* Exercise description *
Copying task for the records below: reproduce each one exactly and drop the pictures.
##### Available data
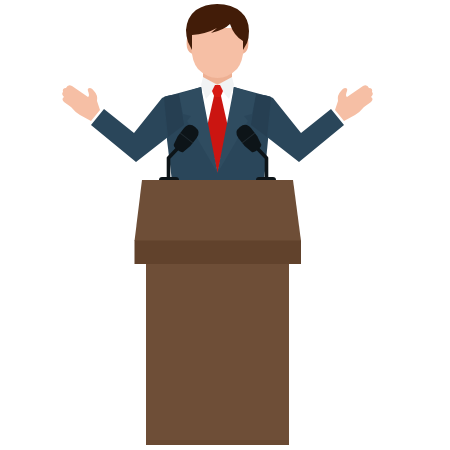
<!DOCTYPE html>
<html lang="en">
<head>
<meta charset="utf-8">
<title>Speaker at a podium</title>
<style>
:root {
  --paper: #ffffff;
  --skin: #f6bfa5;
  --skin-shade: #eeb093;
  --hair: #421c08;
  --suit: #2a465a;
  --suit-dark: #263f52;
  --lapel: #2f4c60;
  --shirt: #ffffff;
  --collar: #f1f3f4;
  --tie: #cb1511;
  --tie-knot: #d81a14;
  --mic: #0d1418;
  --mic-band: #1f292f;
  --wood: #6e4e37;
  --wood-dark: #61422c;
}
html, body { margin: 0; background: var(--paper); }
body { width: 450px; height: 450px; overflow: hidden; }
svg { display: block; width: 450px; height: 450px; }
.skin { fill: var(--skin); }
.skin-shade { fill: var(--skin-shade); }
.hair { fill: var(--hair); }
.suit { fill: var(--suit); }
.suit-dark { fill: var(--suit-dark); }
.lapel { fill: var(--lapel); }
.shirt { fill: var(--shirt); }
.collar { fill: var(--collar); }
.tie { fill: var(--tie); }
.tie-knot { fill: var(--tie-knot); }
.mic { fill: var(--mic); }
.mic-band { fill: none; stroke: var(--mic-band); stroke-width: 1; }
.mic-stand { fill: none; stroke: var(--mic); stroke-width: 3.6; stroke-linejoin: round; }
.wood { fill: var(--wood); }
.wood-dark { fill: var(--wood-dark); }
</style>
</head>
<body>
<svg viewBox="0 0 450 450" role="img" aria-label="Speaker with raised arms behind a podium with two microphones">
  <defs>
    <g id="arm">
      <path class="skin" d="M91 121 L80 115 Q75 112 71 107 L64 102 Q61 99 64 97 Q61 94 63 92 Q62 88 66 88 Q68 84 72 86 L88 97 Q90 96 88 91 Q87 88 90 88 Q92 88 94 91 Q98 95 97 101 L100 110 Z"/>
      <path class="suit" d="M104 109 L134 133 L162 98 Q166 95 180 94 L186 120 L168 137 L136 162 L91 125 Z"/>
    </g>
    <g id="microphone">
      <path class="mic" d="M159 180 Q159 177 162 177 H176 Q179 177 179 180 Z"/>
      <path class="mic-stand" d="M168.5 178 V158 L178 148"/>
      <g transform="translate(186.500 138) rotate(38)">
        <path class="mic" d="M-8 -6 Q-8 -14 0 -14 Q8 -14 8 -6 V4 L6 13 Q5 15 0 15 Q-5 15 -6 13 L-8 4 Z"/>
        <path class="mic-band" d="M-8 0 H8"/>
      </g>
    </g>
  </defs>

  <g id="speaker">
    <use href="#arm"/>
    <use href="#arm" transform="translate(435 0) scale(-1 1)"/>
    <path class="suit" d="M164 97 L201 87 H234 L271 97 L268 140 L264 181 H172 L167 140 Z"/>
    <path class="suit-dark" d="M164 97 L179 94 L184 125 L168 137 Z M271 97 L256 94 L251 125 L267 137 Z"/>
    <path class="shirt" d="M201 84 L217.500 78 L234 84 L231 115 L217.500 172 L204 115 Z"/>
    <path class="skin" d="M203 64 H232 V78 L217.500 86 L203 78 Z"/>
    <path class="skin-shade" d="M203 71 Q217 82 232 71 V78 L217.500 84 L203 78 Z"/>
    <path class="collar" d="M203 77 L217.500 85 L206 99 L201 85 Z M232 77 L217.500 85 L229 99 L234 85 Z"/>
    <path class="tie" d="M214 96 H221 L228 127 L217.500 173 L207 127 Z"/>
    <path class="tie-knot" d="M215 85 H220 L223 91 L220.500 97 H214.500 L212 91 Z"/>
    <path class="lapel" d="M201 87 L179 94 L183 114 L191 116 L187 121 L217.500 173 Z M234 87 L256 94 L252 114 L244 116 L248 121 L217.500 173 Z"/>
    <g id="head">
      <path class="skin-shade" d="M187 38 Q185 52 193 54 L195 38 Z M248 38 Q250 52 242 54 L240 38 Z"/>
      <path class="skin" d="M191 28 H244 V46 Q243 62 237 69 Q228 78 217.500 78 Q207 78 198 69 Q192 62 191 46 Z"/>
      <path class="hair" d="M188 42 Q186 36 186 30 Q187 17 196 10 Q205 4 217 4 Q232 4 241 12 Q249 19 249 31 Q249 38 247 43 L243 50 V41 Q234 36 230 24 Q224 30 211 33 L217 28 Q206 34 192 35 V50 Z"/>
    </g>
  </g>

  <g id="microphones">
    <use href="#microphone"/>
    <use href="#microphone" transform="translate(435 0) scale(-1 1)"/>
  </g>

  <g id="podium">
    <rect class="wood" x="146" y="263" width="143" height="182"/>
    <rect class="wood-dark" x="146" y="440" width="143" height="5" opacity=".35"/>
    <polygon class="wood" points="142,180 293,180 301,241 134.500,241"/>
    <rect class="wood-dark" x="134.500" y="240.500" width="166.500" height="23.500"/>
  </g>
</svg>
</body>
</html>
##########
* Your response *
<!DOCTYPE html>
<html lang="en">
<head>
<meta charset="utf-8">
<title>Speaker at a podium</title>
<style>
:root {
  --paper: #ffffff;
  --skin: #f6bfa5;
  --skin-shade: #eeb093;
  --hair: #421c08;
  --suit: #2a465a;
  --suit-dark: #263f52;
  --lapel: #2f4c60;
  --shirt: #ffffff;
  --collar: #f1f3f4;
  --tie: #cb1511;
  --tie-knot: #d81a14;
  --mic: #0d1418;
  --mic-band: #1f292f;
  --wood: #6e4e37;
  --wood-dark: #61422c;
}
html, body { margin: 0; background: var(--paper); }
body { width: 450px; height: 450px; overflow: hidden; }
svg { display: block; width: 450px; height: 450px; }
.skin { fill: var(--skin); }
.skin-shade { fill: var(--skin-shade); }
.hair { fill: var(--hair); }
.suit { fill: var(--suit); }
.suit-dark { fill: var(--suit-dark); }
.lapel { fill: var(--lapel); }
.shirt { fill: var(--shirt); }
.collar { fill: var(--collar); }
.tie { fill: var(--tie); }
.tie-knot { fill: var(--tie-knot); }
.mic { fill: var(--mic); }
.mic-band { fill: none; stroke: var(--mic-band); stroke-width: 1; }
.mic-stand { fill: none; stroke: var(--mic); stroke-width: 3.6; stroke-linejoin: round; }
.wood { fill: var(--wood); }
.wood-dark { fill: var(--wood-dark); }
</style>
</head>
<body>
<svg viewBox="0 0 450 450" role="img" aria-label="Speaker with raised arms behind a podium with two microphones">
  <defs>
    <g id="arm">
      <path class="skin" d="M91 121 L80 115 Q75 112 71 107 L64 102 Q61 99 64 97 Q61 94 63 92 Q62 88 66 88 Q68 84 72 86 L88 97 Q90 96 88 91 Q87 88 90 88 Q92 88 94 91 Q98 95 97 101 L100 110 Z"/>
      <path class="suit" d="M104 109 L134 133 L162 98 Q166 95 180 94 L186 120 L168 137 L136 162 L91 125 Z"/>
    </g>
    <g id="microphone">
      <path class="mic" d="M159 180 Q159 177 162 177 H176 Q179 177 179 180 Z"/>
      <path class="mic-stand" d="M168.5 178 V158 L178 148"/>
      <g transform="translate(186.500 138) rotate(38)">
        <path class="mic" d="M-8 -6 Q-8 -14 0 -14 Q8 -14 8 -6 V4 L6 13 Q5 15 0 15 Q-5 15 -6 13 L-8 4 Z"/>
        <path class="mic-band" d="M-8 0 H8"/>
      </g>
    </g>
  </defs>

  <g id="speaker">
    <use href="#arm"/>
    <use href="#arm" transform="translate(435 0) scale(-1 1)"/>
    <path class="suit" d="M164 97 L201 87 H234 L271 97 L268 140 L264 181 H172 L167 140 Z"/>
    <path class="suit-dark" d="M164 97 L179 94 L184 125 L168 137 Z M271 97 L256 94 L251 125 L267 137 Z"/>
    <path class="shirt" d="M201 84 L217.500 78 L234 84 L231 115 L217.500 172 L204 115 Z"/>
    <path class="skin" d="M203 64 H232 V78 L217.500 86 L203 78 Z"/>
    <path class="skin-shade" d="M203 71 Q217 82 232 71 V78 L217.500 84 L203 78 Z"/>
    <path class="collar" d="M203 77 L217.500 85 L206 99 L201 85 Z M232 77 L217.500 85 L229 99 L234 85 Z"/>
    <path class="tie" d="M214 96 H221 L228 127 L217.500 173 L207 127 Z"/>
    <path class="tie-knot" d="M215 85 H220 L223 91 L220.500 97 H214.500 L212 91 Z"/>
    <path class="lapel" d="M201 87 L179 94 L183 114 L191 116 L187 121 L217.500 173 Z M234 87 L256 94 L252 114 L244 116 L248 121 L217.500 173 Z"/>
    <g id="head">
      <path class="skin-shade" d="M187 38 Q185 52 193 54 L195 38 Z M248 38 Q250 52 242 54 L240 38 Z"/>
      <path class="skin" d="M191 28 H244 V46 Q243 62 237 69 Q228 78 217.500 78 Q207 78 198 69 Q192 62 191 46 Z"/>
      <path class="hair" d="M188 42 Q186 36 186 30 Q187 17 196 10 Q205 4 217 4 Q232 4 241 12 Q249 19 249 31 Q249 38 247 43 L243 50 V41 Q234 36 230 24 Q224 30 211 33 L217 28 Q206 34 192 35 V50 Z"/>
    </g>
  </g>

  <g id="microphones">
    <use href="#microphone"/>
    <use href="#microphone" transform="translate(435 0) scale(-1 1)"/>
  </g>

  <g id="podium">
    <rect class="wood" x="146" y="263" width="143" height="182"/>
    <rect class="wood-dark" x="146" y="440" width="143" height="5" opacity=".35"/>
    <polygon class="wood" points="142,180 293,180 301,241 134.500,241"/>
    <rect class="wood-dark" x="134.500" y="240.500" width="166.500" height="23.500"/>
  </g>
</svg>
</body>
</html>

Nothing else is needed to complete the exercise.